As a server, I’ve seen customers struggle to communicate, awkward and nervous as they admit this is their first time in a restaurant since before the pandemic began. Technology can widen this gap and alienate customers further. And for workers, our labor is often rendered invisible, and therefore not worth compensating. When customers order via app, for example, it can seem like servers aren’t working as hard for the customers. Customers are already mostly unaware of the amount of physical and mental labor involved in making a restaurant run efficiently — and technology obscures that further.
As Advincula points out, invisibilizing this labor also makes it harder for workers to connect and it makes labor law violations less visible. This is particularly true for gig economy workers who deliver food for GrubHub, UberEats, and other apps. These workers spend their whole days and nights working on their own, which makes them some of the most atomized, as they battle health and safety concerns and take home less than minimum wage.
In the case of Instacart, wages are determined by an algorithm, putting workers at the whim of technology more than ever. And while delivery people in some states have been organizing for more rights and better pay, many are still struggling to make ends meet.
“It’s increasingly difficult for workers to organize and build power,” Advincula said.
And yet while the rise of technology to replace workers in restaurants can feel like a losing battle, there is a growing movement to improve these worker’s lives.
“Restaurant workers deserve safer work environments. They deserve time for healing and rest,” said Advincula. He and ROC United are advocating for a restaurant worker’s bill of rights that places humans over technology. Other organizations are advocating to abolish tipped minimum wage.
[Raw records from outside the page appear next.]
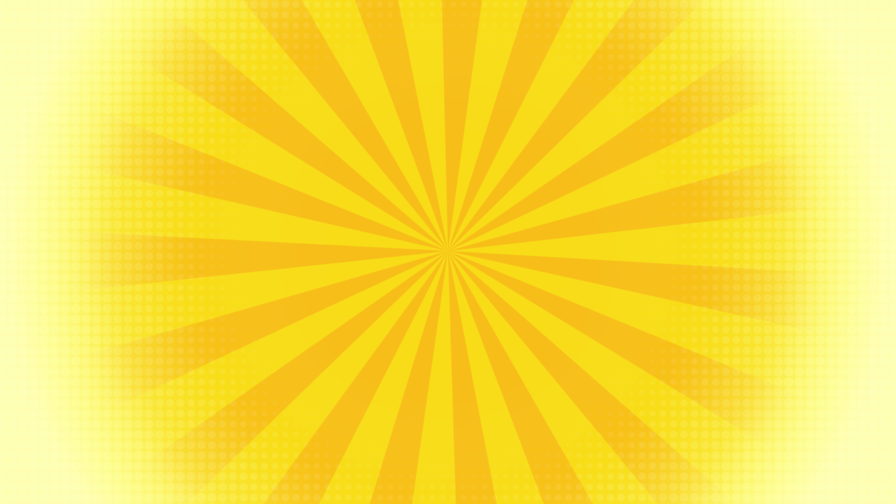
Write a WebGL 2 fragment shader that draws this background.

```glsl
#version 300 es
precision highp float;
// Golden sunburst with halftone dots, fading into a pale yellow vignette.

uniform vec2 u_resolution;
out vec4 fragColor;

const float TAU = 6.2831853;

// Rays: angles are measured clockwise from straight up
const float RAY_COUNT = 19.0;
const float RAY_TURN = 0.055;   // centre of the first dark ray, radians
const float RAY_FILL = 0.48;    // dark share of each period
const vec2 BURST_CENTRE = vec2(0.0, 0.002);

// Halftone
const float DOT_PITCH = 0.0208;
const float DOT_STRENGTH = 0.26;

// Colours from the core to the rim
const vec3 LIGHT_RAY = vec3(0.972, 0.862, 0.095);
const vec3 DARK_RAY = vec3(0.968, 0.742, 0.095);
const vec3 GOLD_HAZE = vec3(0.982, 0.925, 0.29);
const vec3 LEMON = vec3(0.990, 0.970, 0.45);
const vec3 CREAM = vec3(0.994, 0.992, 0.60);
const vec3 PALE_RIM = vec3(0.996, 0.996, 0.70);

// Coverage of the dark rays, with edges about one pixel wide
float rayMask(vec2 p, float pixel) {
    float turns = (atan(p.x, p.y) - RAY_TURN) / TAU * RAY_COUNT;
    float offset = abs(fract(turns + 0.5) - 0.5) - 0.5 * RAY_FILL;
    float edgeDistance = offset * TAU / RAY_COUNT * length(p);
    return 1.0 - smoothstep(-pixel, pixel, edgeDistance);
}

// Grid of round dots that grow away from the centre
float dotMask(vec2 p, float radius, float pixel) {
    vec2 cell = (fract(p / DOT_PITCH) - 0.5) * DOT_PITCH;
    float size = DOT_PITCH * mix(0.18, 0.46, smoothstep(0.35, 0.75, radius));
    return 1.0 - smoothstep(-pixel, pixel, length(cell) - size);
}

// Glow that thickens towards the rim
vec3 hazeColour(float radius) {
    vec3 haze = mix(GOLD_HAZE, LEMON, smoothstep(0.64, 0.76, radius));
    haze = mix(haze, CREAM, smoothstep(0.73, 0.83, radius));
    return mix(haze, PALE_RIM, smoothstep(0.80, 0.89, radius));
}

void main() {
    float pixel = 1.0 / u_resolution.y;
    vec2 p = (gl_FragCoord.xy - 0.5 * u_resolution) * pixel - BURST_CENTRE;
    float radius = length(p);

    // Rays dissolve into the haze
    vec3 rays = mix(LIGHT_RAY, DARK_RAY, rayMask(p, pixel));
    vec3 haze = hazeColour(radius);
    float hazeAmount = 0.10 * smoothstep(0.2, 0.5, radius)
                     + 0.90 * smoothstep(0.46, 0.78, radius);
    vec3 colour = mix(rays, haze, hazeAmount);

    // Halftone sits in a broad ring and stays faint on the rim
    float ring = smoothstep(0.36, 0.58, radius)
               * (1.0 - 0.7 * smoothstep(0.68, 0.86, radius));
    float dots = dotMask(p, radius, pixel) - 0.4;
    colour += (PALE_RIM - LIGHT_RAY) * dots * ring * DOT_STRENGTH * 0.6;

    fragColor = vec4(clamp(colour, 0.0, 1.0), 1.0);
}
```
Meanwhile, the Restaurant Organizing Project supports food service workers in organizing their restaurants, connecting them to resources and other workers. Campaigns like these offer more for workers than a tablet, a QR code, or a robot ever will.
• Op-ed: I’m a Restaurant Worker, Not a Robot [Civil Eats]